When COVID-19 was declared a global pandemic, telework took hold globally. This has allowed assessing the impact of telework on the environment. These ideas are taken up in this article.
First of all, it is worth noting that there is a real impact, but although a priori we might think only of environmental benefits, other negative aspects must also be taken into account in the overall calculation.
For example, when talking about energy consumption, the first idea is to save energy by closing large office spaces that consume electricity, air conditioning, water and so on. However, we must also consider energy consumption in households. In certain scenarios and depending on the circumstances, the consumption of employees may be higher than the consumption of the office, for example if the residence where the work is carried out is not energy efficient, the worker's own habits, the geographical location of the employee, etc. In addition there is a greater dependence on technology to make video calls, send emails or instant messaging, because where previously it was possible to resolve a matter in person, now it is necessary to use electronic means with the consequent expenditure of energy.
Where there is a greater consensus is in reducing the carbon footprint from commutes. Avoiding the use of public transportation and, especially, private transportation, helps reduce the emissions associated with these means.
Other matters to consider include, for example recycling. Studies in the UK have shown that during the pandemic months, recycling has increased and that teleworkers adopt this routine at home rather than in the office. Here again, the use of technology, which also generates more waste. According to the United Nations, 50 million tonnes of waste are produced worldwide each year, of which only 20% is formally recycled.

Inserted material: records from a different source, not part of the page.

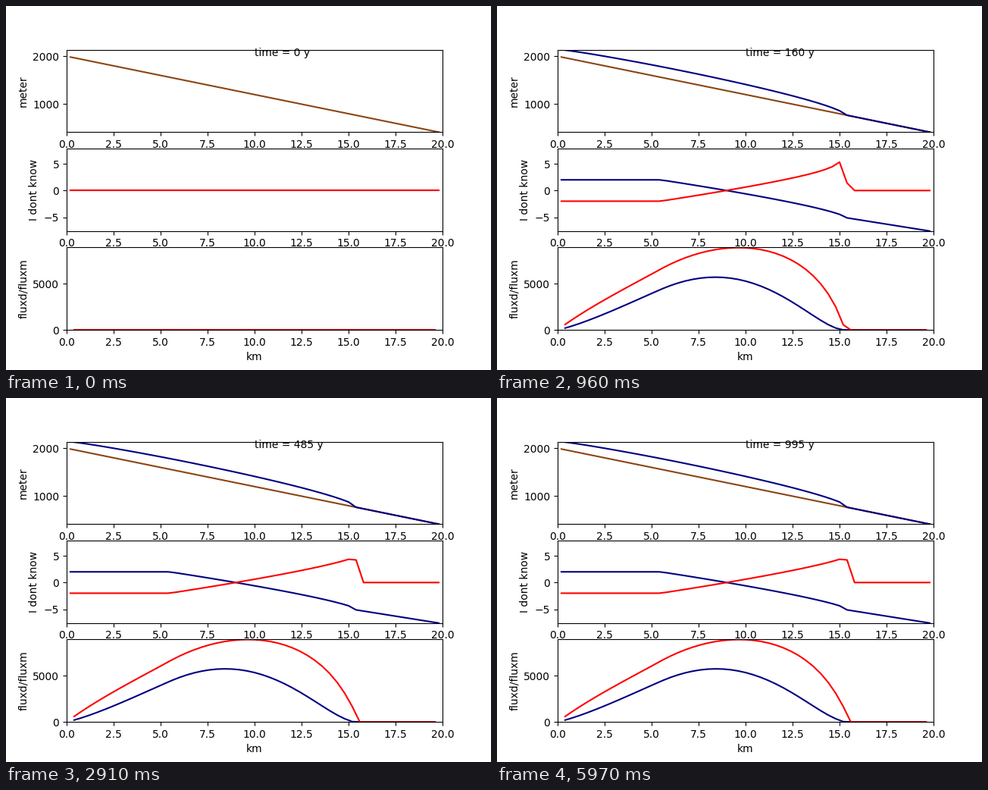
Recreate the animation shown at these times as a matplotlib script. Size 640 by 480 pixels, loop 6000 ms.

```python
import numpy as np
import matplotlib.pyplot as plt
from matplotlib.animation import FuncAnimation

# One-dimensional valley glacier on a plane bed (metres, years)
YEAR = 365 * 24 * 3600
RHO_G3 = (920 * 9.81) ** 3
DEFORM = 0.4 * 1.9e-24 * YEAR * RHO_G3
SLIDE = 5.7e-20 * YEAR * RHO_G3
ELA, GRADIENT, MAX_BALANCE = 1500, 0.007, 2

N, DX, DT = 50, 400.0, 0.05
YEARS_PER_FRAME, FRAMES = 5, 200

x = DX * (np.arange(N) + 0.5)
x_edge = DX * np.arange(1, N)
bed = 2000 - 0.08 * x


def balance(z):
    return np.minimum(GRADIENT * (z - ELA), MAX_BALANCE)


def fluxes(h):
    """Deformation and sliding flux at the inner cell edges."""
    z = bed + h
    slope = (z[..., :-1] - z[..., 1:]) / DX
    mid = 0.5 * (h[..., :-1] + h[..., 1:])
    hs = mid * slope
    base = hs * hs * hs
    return DEFORM * base * mid * mid, SLIDE * base


def convergence(q):
    padded = np.zeros(q.shape[:-1] + (N + 1,))
    padded[..., 1:-1] = q
    return (padded[..., :-1] - padded[..., 1:]) / DX


def grow(years):
    steps = round(years / DT)
    out = np.zeros((steps, N))
    h = np.zeros(N)
    for k in range(steps):
        out[k] = h
        deform, slide = fluxes(h)
        rate = balance(bed + h) + convergence(deform + slide)
        h = np.maximum(h + DT * rate, 0)
    return out


# The clock reads 75 y when the tongue reaches 14.4 km
history = grow(1600)
tip = sum(fluxes(history))[:, 35]
start = np.argmax(tip > 1200) - round(75 / DT)
picks = start + np.arange(FRAMES) * round(YEARS_PER_FRAME / DT)
thick = history[np.clip(picks, 0, len(history) - 1)]

surface = bed + thick
mass = balance(surface)
deform, slide = fluxes(thick)
conv = convergence(deform + slide)
for series in (surface, mass, deform, slide, conv):
    series[0] = 0

fig, axes = plt.subplots(3, 1, figsize=(6.4, 4.8), dpi=100)
top, middle, bottom = axes


def curve(ax, xs, color):
    return ax.plot(xs / 1000, np.zeros_like(xs), color=color)[0]


top.plot(x / 1000, bed, color="saddlebrown")
curves = [
    (curve(top, x, "navy"), surface),
    (curve(middle, x, "navy"), mass),
    (curve(middle, x, "red"), conv),
    (curve(bottom, x_edge, "navy"), deform),
    (curve(bottom, x_edge, "red"), slide),
]
clock = top.text(10, 2000, "")

panels = [
    ("meter", (bed.min(), surface.max()), (1000, 2000)),
    ("I dont know", (mass.min(), 7.85), (-5, 0, 5)),
    ("fluxd/fluxm", (0, slide.max()), (0, 5000)),
]
for ax, (label, limits, ticks) in zip(axes, panels):
    ax.set_xlim(0, 20)
    ax.set_ylim(*limits)
    ax.set_yticks(ticks)
    ax.set_ylabel(label)
bottom.set_xlabel("km")


def update(i):
    for line, series in curves:
        line.set_ydata(series[i])
    clock.set_text(f"time = {i * YEARS_PER_FRAME} y")
    return [line for line, _ in curves] + [clock]


anim = FuncAnimation(fig, update, frames=FRAMES, interval=30, repeat=True)
plt.show()
```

The benefits of teleworking for the environment are therefore manifold, but employees need to be made aware of the need of responsible use of energy and IT equipment.